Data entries
——

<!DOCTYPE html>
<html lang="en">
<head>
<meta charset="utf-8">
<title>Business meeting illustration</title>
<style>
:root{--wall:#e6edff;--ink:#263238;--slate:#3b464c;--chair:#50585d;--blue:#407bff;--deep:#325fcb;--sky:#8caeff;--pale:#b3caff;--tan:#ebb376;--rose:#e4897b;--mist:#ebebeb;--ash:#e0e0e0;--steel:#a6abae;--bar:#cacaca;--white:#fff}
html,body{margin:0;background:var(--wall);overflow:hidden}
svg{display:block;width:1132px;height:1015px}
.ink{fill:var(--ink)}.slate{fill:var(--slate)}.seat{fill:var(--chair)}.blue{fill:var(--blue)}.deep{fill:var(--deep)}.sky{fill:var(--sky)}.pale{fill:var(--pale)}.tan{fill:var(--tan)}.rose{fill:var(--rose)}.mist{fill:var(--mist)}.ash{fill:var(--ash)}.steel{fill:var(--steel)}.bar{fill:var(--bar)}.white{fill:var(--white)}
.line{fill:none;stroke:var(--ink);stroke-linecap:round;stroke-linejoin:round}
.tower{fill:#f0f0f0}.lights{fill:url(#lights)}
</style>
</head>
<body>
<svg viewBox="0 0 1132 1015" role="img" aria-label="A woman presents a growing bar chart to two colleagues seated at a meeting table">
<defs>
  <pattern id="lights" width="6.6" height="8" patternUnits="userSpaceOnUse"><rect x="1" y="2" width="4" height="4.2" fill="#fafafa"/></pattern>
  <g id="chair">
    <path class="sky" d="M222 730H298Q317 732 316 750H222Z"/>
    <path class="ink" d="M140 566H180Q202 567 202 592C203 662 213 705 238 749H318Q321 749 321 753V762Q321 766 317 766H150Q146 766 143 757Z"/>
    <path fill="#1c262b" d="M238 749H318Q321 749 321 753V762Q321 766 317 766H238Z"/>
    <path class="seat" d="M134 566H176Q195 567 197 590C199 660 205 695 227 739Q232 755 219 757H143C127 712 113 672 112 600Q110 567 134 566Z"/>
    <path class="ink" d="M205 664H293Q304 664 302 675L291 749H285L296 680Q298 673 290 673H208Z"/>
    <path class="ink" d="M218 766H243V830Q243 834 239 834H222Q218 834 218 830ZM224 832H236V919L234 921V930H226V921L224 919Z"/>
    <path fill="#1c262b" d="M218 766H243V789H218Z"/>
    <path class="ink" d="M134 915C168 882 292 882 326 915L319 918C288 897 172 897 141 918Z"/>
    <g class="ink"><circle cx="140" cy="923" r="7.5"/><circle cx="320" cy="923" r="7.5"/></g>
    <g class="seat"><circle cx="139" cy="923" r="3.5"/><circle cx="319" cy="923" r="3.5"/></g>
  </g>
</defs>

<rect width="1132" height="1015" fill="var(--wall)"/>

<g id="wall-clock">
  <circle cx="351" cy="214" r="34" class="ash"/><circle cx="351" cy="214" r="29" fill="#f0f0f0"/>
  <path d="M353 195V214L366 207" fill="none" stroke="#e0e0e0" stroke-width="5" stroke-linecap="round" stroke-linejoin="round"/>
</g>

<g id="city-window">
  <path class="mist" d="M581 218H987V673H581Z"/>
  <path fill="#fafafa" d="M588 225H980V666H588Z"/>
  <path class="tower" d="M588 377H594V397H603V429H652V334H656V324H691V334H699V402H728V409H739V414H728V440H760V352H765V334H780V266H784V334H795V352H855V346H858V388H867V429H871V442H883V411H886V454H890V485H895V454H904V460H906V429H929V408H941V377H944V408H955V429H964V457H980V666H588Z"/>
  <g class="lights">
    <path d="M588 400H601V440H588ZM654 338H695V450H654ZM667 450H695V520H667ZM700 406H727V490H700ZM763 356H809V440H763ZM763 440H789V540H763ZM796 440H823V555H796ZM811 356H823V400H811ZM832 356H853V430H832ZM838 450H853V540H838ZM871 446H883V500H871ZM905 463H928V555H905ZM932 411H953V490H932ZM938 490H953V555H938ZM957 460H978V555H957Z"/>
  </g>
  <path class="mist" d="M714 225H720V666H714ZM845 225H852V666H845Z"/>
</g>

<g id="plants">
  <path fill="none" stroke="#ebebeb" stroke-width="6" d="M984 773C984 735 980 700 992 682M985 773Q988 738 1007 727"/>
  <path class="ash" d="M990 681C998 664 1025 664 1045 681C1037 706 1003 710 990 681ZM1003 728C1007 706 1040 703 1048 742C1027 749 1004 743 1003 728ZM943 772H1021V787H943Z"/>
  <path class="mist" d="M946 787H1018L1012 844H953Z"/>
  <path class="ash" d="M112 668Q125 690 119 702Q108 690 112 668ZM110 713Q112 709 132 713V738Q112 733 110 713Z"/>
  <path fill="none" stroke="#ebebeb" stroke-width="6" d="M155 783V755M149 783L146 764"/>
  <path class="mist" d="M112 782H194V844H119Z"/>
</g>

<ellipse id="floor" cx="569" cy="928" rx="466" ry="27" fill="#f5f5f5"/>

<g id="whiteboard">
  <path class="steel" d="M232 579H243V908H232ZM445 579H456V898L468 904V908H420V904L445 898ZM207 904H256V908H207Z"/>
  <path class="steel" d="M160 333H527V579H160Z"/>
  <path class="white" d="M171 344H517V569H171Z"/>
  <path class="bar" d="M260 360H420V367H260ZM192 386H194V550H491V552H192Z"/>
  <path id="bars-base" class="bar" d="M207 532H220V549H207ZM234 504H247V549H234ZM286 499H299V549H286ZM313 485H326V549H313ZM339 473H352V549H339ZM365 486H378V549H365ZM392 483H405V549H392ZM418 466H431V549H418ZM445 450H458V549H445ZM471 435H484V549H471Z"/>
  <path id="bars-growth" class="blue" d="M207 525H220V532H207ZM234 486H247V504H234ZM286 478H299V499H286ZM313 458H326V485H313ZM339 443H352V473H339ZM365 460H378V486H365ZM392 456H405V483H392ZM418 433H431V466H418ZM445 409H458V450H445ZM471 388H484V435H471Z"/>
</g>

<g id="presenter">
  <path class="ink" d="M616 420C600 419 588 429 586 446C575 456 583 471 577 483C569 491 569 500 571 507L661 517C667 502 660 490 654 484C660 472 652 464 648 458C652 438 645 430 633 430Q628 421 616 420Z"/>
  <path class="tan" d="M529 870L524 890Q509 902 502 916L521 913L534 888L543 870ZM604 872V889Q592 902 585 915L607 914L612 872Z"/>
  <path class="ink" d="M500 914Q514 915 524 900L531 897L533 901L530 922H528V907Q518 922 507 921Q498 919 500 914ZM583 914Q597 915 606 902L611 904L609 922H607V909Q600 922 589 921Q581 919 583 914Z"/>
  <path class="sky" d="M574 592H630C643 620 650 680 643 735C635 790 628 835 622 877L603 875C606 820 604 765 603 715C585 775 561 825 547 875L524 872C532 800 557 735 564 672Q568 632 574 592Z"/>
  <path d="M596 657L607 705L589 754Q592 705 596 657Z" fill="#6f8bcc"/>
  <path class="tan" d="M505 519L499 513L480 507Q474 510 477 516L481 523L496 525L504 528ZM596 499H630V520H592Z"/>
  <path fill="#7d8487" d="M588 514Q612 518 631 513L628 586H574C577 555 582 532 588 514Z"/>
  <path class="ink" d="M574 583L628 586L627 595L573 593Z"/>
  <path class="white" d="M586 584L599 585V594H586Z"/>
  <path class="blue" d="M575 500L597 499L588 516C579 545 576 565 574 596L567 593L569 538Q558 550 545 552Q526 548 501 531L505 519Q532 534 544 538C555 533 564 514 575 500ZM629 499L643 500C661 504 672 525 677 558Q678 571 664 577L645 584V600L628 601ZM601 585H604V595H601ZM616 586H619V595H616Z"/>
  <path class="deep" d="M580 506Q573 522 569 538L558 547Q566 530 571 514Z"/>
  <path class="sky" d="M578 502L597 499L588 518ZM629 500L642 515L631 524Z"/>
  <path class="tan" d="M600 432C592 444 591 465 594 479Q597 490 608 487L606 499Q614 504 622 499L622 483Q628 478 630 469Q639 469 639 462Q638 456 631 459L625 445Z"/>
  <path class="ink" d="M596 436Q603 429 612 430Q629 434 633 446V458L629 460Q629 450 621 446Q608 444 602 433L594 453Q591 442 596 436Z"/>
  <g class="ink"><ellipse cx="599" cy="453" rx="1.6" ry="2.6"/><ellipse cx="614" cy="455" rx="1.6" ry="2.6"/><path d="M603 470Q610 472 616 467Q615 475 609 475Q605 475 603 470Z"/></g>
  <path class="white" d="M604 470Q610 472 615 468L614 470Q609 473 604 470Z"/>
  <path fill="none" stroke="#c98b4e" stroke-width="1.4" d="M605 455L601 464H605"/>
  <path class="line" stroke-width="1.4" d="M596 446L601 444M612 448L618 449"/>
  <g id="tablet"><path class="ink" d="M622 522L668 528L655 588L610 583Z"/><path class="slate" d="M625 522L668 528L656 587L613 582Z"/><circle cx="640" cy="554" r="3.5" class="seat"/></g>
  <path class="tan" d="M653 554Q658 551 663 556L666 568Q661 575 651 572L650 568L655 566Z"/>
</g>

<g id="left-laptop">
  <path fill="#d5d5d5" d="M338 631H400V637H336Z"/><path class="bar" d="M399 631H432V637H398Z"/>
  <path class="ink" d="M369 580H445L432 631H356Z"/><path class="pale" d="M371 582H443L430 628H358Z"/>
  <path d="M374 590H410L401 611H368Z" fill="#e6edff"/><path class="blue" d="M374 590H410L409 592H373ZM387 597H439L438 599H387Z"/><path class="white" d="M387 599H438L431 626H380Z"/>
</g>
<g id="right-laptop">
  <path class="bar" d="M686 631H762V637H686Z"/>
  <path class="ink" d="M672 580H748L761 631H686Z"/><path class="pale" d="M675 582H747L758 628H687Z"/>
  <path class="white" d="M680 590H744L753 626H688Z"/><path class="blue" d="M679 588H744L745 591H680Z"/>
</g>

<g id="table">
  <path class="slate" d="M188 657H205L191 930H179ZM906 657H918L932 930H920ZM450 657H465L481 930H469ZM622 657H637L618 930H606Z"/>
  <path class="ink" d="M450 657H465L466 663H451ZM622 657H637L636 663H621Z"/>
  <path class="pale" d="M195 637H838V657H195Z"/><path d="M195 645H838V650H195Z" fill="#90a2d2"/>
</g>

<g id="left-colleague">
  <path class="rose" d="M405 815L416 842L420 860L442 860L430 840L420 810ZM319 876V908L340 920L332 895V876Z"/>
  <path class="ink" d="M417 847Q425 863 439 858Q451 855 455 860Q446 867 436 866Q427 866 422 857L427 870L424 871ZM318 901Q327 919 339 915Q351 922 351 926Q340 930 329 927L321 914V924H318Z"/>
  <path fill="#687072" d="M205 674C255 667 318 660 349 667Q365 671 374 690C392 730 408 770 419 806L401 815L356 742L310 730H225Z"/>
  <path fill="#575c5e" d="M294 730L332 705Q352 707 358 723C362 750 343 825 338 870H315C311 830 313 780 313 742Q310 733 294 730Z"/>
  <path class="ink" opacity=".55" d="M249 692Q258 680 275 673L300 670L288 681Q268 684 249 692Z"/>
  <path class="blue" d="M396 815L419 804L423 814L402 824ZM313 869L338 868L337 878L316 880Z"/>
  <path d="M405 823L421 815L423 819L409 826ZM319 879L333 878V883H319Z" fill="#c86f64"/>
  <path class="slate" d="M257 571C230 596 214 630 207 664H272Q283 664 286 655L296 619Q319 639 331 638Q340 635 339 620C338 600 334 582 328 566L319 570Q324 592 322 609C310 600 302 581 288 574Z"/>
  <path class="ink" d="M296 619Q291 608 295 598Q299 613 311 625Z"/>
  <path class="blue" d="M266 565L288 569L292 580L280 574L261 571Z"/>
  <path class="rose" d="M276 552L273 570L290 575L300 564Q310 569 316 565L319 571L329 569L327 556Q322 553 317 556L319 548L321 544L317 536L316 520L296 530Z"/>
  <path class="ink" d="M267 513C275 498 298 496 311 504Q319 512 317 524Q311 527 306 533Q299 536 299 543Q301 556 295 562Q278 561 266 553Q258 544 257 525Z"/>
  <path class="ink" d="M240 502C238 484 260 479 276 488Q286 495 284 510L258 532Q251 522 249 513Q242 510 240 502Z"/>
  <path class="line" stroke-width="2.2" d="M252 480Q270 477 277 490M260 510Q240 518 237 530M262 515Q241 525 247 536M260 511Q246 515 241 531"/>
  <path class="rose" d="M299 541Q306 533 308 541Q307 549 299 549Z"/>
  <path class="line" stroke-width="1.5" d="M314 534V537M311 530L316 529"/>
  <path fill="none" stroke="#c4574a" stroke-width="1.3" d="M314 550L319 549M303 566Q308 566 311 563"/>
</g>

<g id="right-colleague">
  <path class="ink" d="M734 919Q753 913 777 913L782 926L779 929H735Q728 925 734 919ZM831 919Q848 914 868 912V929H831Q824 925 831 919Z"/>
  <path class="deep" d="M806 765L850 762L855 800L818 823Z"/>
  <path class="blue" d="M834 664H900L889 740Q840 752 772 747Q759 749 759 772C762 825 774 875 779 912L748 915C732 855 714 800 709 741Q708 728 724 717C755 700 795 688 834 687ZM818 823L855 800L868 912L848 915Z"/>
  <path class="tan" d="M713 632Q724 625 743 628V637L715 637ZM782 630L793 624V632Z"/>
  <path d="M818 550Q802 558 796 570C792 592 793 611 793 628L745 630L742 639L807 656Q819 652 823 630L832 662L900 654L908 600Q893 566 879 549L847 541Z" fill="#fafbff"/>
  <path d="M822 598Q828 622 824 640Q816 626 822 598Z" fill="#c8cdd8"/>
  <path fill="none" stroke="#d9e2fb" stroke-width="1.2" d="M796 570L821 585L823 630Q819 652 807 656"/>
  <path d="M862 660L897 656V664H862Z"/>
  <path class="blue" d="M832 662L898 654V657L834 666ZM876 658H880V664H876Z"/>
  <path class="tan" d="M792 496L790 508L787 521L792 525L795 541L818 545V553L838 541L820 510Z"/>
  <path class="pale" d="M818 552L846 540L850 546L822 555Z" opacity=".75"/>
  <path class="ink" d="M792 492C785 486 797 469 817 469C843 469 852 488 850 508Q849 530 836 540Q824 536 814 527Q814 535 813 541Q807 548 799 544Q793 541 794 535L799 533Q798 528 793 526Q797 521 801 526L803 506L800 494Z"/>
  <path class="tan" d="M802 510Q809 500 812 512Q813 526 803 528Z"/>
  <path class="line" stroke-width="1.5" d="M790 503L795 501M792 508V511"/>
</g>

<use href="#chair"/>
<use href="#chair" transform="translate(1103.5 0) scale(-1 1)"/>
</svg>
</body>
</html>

——

Aim of the exercise — Above this instruction are the records; retype exactly the lines from the one containing "571C230 596 214" up to and including the one containing "496L790 508L787 521L792".

Written solution —
  <path class="slate" d="M257 571C230 596 214 630 207 664H272Q283 664 286 655L296 619Q319 639 331 638Q340 635 339 620C338 600 334 582 328 566L319 570Q324 592 322 609C310 600 302 581 288 574Z"/>
  <path class="ink" d="M296 619Q291 608 295 598Q299 613 311 625Z"/>
  <path class="blue" d="M266 565L288 569L292 580L280 574L261 571Z"/>
  <path class="rose" d="M276 552L273 570L290 575L300 564Q310 569 316 565L319 571L329 569L327 556Q322 553 317 556L319 548L321 544L317 536L316 520L296 530Z"/>
  <path class="ink" d="M267 513C275 498 298 496 311 504Q319 512 317 524Q311 527 306 533Q299 536 299 543Q301 556 295 562Q278 561 266 553Q258 544 257 525Z"/>
  <path class="ink" d="M240 502C238 484 260 479 276 488Q286 495 284 510L258 532Q251 522 249 513Q242 510 240 502Z"/>
  <path class="line" stroke-width="2.2" d="M252 480Q270 477 277 490M260 510Q240 518 237 530M262 515Q241 525 247 536M260 511Q246 515 241 531"/>
  <path class="rose" d="M299 541Q306 533 308 541Q307 549 299 549Z"/>
  <path class="line" stroke-width="1.5" d="M314 534V537M311 530L316 529"/>
  <path fill="none" stroke="#c4574a" stroke-width="1.3" d="M314 550L319 549M303 566Q308 566 311 563"/>
</g>

<g id="right-colleague">
  <path class="ink" d="M734 919Q753 913 777 913L782 926L779 929H735Q728 925 734 919ZM831 919Q848 914 868 912V929H831Q824 925 831 919Z"/>
  <path class="deep" d="M806 765L850 762L855 800L818 823Z"/>
  <path class="blue" d="M834 664H900L889 740Q840 752 772 747Q759 749 759 772C762 825 774 875 779 912L748 915C732 855 714 800 709 741Q708 728 724 717C755 700 795 688 834 687ZM818 823L855 800L868 912L848 915Z"/>
  <path class="tan" d="M713 632Q724 625 743 628V637L715 637ZM782 630L793 624V632Z"/>
  <path d="M818 550Q802 558 796 570C792 592 793 611 793 628L745 630L742 639L807 656Q819 652 823 630L832 662L900 654L908 600Q893 566 879 549L847 541Z" fill="#fafbff"/>
  <path d="M822 598Q828 622 824 640Q816 626 822 598Z" fill="#c8cdd8"/>
  <path fill="none" stroke="#d9e2fb" stroke-width="1.2" d="M796 570L821 585L823 630Q819 652 807 656"/>
  <path d="M862 660L897 656V664H862Z"/>
  <path class="blue" d="M832 662L898 654V657L834 666ZM876 658H880V664H876Z"/>
  <path class="tan" d="M792 496L790 508L787 521L792 525L795 541L818 545V553L838 541L820 510Z"/>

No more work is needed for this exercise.